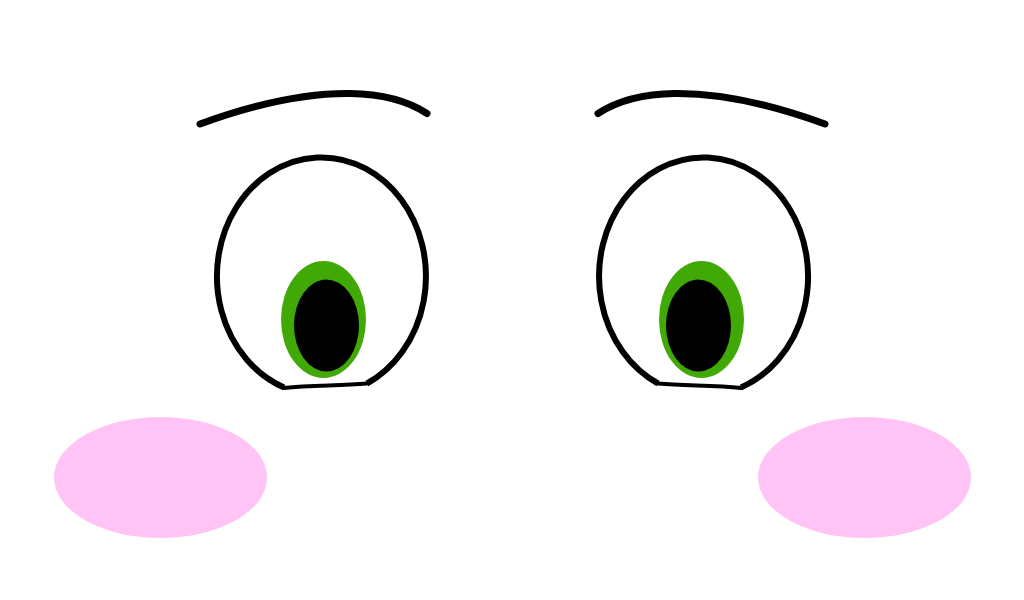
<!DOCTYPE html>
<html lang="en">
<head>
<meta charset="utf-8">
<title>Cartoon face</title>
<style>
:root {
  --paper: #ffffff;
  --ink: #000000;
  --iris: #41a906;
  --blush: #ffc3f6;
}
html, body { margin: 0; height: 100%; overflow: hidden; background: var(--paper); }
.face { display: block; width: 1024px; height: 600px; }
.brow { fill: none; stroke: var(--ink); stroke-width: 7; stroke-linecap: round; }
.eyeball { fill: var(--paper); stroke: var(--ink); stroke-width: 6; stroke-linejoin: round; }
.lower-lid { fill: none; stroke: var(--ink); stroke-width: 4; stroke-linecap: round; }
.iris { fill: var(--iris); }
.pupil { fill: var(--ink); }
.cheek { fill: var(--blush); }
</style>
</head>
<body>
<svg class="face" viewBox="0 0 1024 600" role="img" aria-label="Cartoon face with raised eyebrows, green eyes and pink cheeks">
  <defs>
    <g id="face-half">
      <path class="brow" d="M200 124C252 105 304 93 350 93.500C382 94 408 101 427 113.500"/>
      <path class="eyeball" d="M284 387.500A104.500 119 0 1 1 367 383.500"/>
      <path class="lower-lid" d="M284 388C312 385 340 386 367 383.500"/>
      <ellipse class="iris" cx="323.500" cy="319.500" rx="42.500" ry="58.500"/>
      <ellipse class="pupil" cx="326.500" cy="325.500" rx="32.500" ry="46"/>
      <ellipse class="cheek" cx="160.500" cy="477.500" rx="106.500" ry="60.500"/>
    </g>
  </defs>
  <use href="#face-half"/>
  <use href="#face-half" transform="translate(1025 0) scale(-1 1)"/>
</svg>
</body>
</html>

==

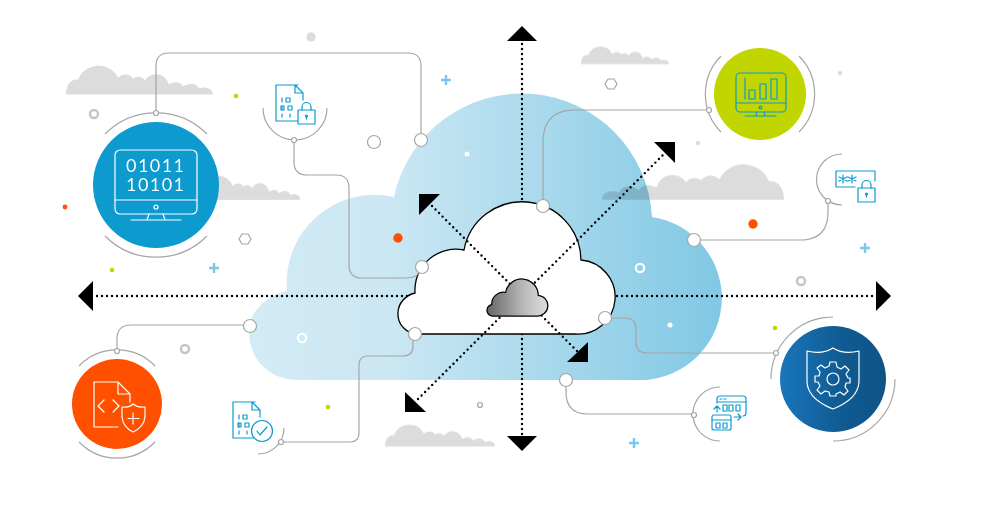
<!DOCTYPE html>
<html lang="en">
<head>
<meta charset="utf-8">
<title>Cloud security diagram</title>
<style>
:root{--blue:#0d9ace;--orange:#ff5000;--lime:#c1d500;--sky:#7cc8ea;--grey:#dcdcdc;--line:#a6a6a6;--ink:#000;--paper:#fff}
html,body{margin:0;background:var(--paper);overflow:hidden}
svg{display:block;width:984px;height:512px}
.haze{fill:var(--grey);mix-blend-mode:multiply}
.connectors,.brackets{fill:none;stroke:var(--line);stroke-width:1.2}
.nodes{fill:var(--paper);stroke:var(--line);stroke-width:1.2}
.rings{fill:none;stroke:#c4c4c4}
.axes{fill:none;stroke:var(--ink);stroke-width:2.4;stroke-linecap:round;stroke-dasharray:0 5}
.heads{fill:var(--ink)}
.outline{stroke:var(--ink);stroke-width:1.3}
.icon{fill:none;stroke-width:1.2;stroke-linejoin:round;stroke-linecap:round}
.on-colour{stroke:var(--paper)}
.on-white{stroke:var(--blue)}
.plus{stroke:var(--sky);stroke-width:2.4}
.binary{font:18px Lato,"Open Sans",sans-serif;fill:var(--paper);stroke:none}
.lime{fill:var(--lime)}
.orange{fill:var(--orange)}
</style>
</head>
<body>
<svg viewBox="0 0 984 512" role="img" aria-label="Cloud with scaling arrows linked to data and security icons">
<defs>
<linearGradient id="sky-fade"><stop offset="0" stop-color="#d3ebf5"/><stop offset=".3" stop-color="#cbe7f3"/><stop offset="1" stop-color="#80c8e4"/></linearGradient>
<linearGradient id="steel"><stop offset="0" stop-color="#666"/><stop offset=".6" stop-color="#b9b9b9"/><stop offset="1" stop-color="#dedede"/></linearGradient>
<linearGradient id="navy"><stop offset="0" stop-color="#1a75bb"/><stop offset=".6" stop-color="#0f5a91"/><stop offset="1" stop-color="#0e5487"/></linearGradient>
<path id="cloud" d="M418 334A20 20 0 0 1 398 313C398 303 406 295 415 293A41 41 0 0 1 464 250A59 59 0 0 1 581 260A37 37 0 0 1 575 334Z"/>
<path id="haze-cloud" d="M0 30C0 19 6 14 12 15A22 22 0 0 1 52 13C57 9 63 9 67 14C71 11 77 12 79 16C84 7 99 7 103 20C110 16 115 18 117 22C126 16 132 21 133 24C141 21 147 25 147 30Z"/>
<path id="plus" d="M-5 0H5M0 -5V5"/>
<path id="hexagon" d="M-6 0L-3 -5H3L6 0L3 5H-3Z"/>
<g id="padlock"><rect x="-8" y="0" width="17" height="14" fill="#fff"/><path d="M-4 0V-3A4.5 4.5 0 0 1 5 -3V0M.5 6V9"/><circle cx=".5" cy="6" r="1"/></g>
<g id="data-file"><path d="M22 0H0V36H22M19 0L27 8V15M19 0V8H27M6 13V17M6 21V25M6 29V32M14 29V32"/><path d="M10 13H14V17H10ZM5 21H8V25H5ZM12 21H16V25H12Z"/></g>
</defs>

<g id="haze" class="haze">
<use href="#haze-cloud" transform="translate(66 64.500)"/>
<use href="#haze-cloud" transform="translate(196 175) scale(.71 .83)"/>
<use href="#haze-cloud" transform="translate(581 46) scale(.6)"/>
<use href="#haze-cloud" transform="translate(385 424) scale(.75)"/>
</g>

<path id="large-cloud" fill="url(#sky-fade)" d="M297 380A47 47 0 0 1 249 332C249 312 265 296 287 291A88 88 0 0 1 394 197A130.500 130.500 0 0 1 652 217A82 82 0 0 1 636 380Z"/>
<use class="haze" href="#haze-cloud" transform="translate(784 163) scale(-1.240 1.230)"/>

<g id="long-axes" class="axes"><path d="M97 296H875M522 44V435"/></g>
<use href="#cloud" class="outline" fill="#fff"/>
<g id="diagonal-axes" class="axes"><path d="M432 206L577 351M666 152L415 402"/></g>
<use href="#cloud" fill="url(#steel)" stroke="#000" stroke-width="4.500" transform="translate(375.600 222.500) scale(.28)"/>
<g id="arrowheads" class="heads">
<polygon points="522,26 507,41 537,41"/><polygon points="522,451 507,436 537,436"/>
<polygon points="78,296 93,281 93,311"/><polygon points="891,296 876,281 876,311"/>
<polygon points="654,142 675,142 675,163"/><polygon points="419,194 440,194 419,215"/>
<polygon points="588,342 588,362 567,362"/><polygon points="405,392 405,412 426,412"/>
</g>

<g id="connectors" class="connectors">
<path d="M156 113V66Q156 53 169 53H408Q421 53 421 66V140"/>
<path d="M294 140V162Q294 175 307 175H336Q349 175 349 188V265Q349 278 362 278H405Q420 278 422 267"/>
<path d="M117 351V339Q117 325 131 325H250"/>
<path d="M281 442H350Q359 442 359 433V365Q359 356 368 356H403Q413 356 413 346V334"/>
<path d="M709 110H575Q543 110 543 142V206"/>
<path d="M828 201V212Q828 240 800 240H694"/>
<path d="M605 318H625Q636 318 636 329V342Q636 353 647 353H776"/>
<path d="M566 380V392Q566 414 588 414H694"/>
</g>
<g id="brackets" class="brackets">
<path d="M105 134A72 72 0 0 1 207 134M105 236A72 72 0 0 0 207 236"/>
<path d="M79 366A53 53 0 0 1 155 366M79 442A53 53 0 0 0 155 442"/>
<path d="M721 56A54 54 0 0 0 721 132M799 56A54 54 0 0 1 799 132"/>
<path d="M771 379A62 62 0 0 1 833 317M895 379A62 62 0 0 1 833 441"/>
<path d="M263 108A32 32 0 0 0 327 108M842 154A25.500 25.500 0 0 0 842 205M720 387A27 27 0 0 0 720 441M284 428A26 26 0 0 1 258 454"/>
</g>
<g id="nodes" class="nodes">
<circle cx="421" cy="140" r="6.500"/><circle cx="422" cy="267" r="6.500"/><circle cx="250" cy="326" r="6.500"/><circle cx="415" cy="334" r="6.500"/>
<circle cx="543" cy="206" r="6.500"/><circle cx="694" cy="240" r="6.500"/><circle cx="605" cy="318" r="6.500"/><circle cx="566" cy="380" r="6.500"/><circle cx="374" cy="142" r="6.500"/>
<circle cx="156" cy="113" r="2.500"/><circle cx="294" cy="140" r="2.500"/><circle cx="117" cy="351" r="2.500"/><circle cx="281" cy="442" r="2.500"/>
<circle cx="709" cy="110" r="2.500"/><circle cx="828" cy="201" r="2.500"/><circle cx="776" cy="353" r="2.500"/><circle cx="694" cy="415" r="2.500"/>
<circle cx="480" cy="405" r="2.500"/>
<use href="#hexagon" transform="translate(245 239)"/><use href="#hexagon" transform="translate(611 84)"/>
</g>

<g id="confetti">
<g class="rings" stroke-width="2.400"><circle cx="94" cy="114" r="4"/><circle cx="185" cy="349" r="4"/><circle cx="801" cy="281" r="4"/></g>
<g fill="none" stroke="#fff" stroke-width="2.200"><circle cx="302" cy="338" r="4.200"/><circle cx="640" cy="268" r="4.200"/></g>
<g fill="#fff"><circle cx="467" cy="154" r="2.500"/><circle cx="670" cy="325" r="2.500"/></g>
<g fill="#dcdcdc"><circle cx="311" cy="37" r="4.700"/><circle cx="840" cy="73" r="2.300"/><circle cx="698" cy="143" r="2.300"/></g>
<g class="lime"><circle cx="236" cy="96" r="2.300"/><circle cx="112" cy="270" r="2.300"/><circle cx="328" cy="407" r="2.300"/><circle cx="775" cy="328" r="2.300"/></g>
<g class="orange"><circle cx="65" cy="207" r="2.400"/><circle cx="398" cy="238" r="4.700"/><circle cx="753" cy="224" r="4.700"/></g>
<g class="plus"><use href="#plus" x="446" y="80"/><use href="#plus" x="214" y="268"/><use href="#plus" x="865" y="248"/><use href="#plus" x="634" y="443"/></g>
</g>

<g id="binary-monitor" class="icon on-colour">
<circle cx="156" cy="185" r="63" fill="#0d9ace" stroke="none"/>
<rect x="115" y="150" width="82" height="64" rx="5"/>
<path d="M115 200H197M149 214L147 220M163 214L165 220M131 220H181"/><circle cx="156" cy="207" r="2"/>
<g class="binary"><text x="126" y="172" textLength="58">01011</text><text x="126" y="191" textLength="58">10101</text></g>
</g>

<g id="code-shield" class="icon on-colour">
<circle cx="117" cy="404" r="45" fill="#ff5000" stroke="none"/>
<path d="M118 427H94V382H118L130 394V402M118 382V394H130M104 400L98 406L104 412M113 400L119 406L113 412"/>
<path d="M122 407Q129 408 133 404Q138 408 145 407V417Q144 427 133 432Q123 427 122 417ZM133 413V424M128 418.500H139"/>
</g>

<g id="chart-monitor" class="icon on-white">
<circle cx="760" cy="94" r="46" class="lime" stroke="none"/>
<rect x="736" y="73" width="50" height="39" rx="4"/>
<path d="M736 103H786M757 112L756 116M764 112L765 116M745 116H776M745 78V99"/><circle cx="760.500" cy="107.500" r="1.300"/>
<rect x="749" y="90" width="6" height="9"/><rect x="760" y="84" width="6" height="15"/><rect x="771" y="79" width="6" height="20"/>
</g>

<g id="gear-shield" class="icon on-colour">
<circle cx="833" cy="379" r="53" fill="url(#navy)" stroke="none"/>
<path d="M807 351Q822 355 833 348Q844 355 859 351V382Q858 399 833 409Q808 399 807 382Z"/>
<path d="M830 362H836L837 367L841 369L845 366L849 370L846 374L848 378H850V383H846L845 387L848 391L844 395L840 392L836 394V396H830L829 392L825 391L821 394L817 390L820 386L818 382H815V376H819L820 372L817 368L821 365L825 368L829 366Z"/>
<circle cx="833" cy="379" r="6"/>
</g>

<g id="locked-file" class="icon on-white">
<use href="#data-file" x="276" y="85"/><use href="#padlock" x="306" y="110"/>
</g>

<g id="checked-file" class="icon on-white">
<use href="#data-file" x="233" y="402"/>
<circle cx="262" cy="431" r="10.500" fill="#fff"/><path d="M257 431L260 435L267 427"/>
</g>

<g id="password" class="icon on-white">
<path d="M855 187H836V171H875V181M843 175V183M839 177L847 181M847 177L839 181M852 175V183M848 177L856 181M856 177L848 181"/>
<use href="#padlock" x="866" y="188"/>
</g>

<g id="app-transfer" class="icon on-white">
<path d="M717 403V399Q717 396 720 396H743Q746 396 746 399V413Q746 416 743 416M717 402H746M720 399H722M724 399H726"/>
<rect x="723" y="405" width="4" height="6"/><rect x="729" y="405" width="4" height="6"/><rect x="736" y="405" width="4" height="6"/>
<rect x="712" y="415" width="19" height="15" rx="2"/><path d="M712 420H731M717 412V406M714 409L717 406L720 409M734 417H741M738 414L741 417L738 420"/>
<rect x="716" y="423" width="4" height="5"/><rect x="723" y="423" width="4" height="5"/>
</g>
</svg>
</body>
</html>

Exercise directions: Above is a listing; print exactly its lines from the one with "--paper: #ffffff;" through the one with "block; width: 1024px;", and no other lines.

Reply:
  --paper: #ffffff;
  --ink: #000000;
  --iris: #41a906;
  --blush: #ffc3f6;
}
html, body { margin: 0; height: 100%; overflow: hidden; background: var(--paper); }
.face { display: block; width: 1024px; height: 600px; }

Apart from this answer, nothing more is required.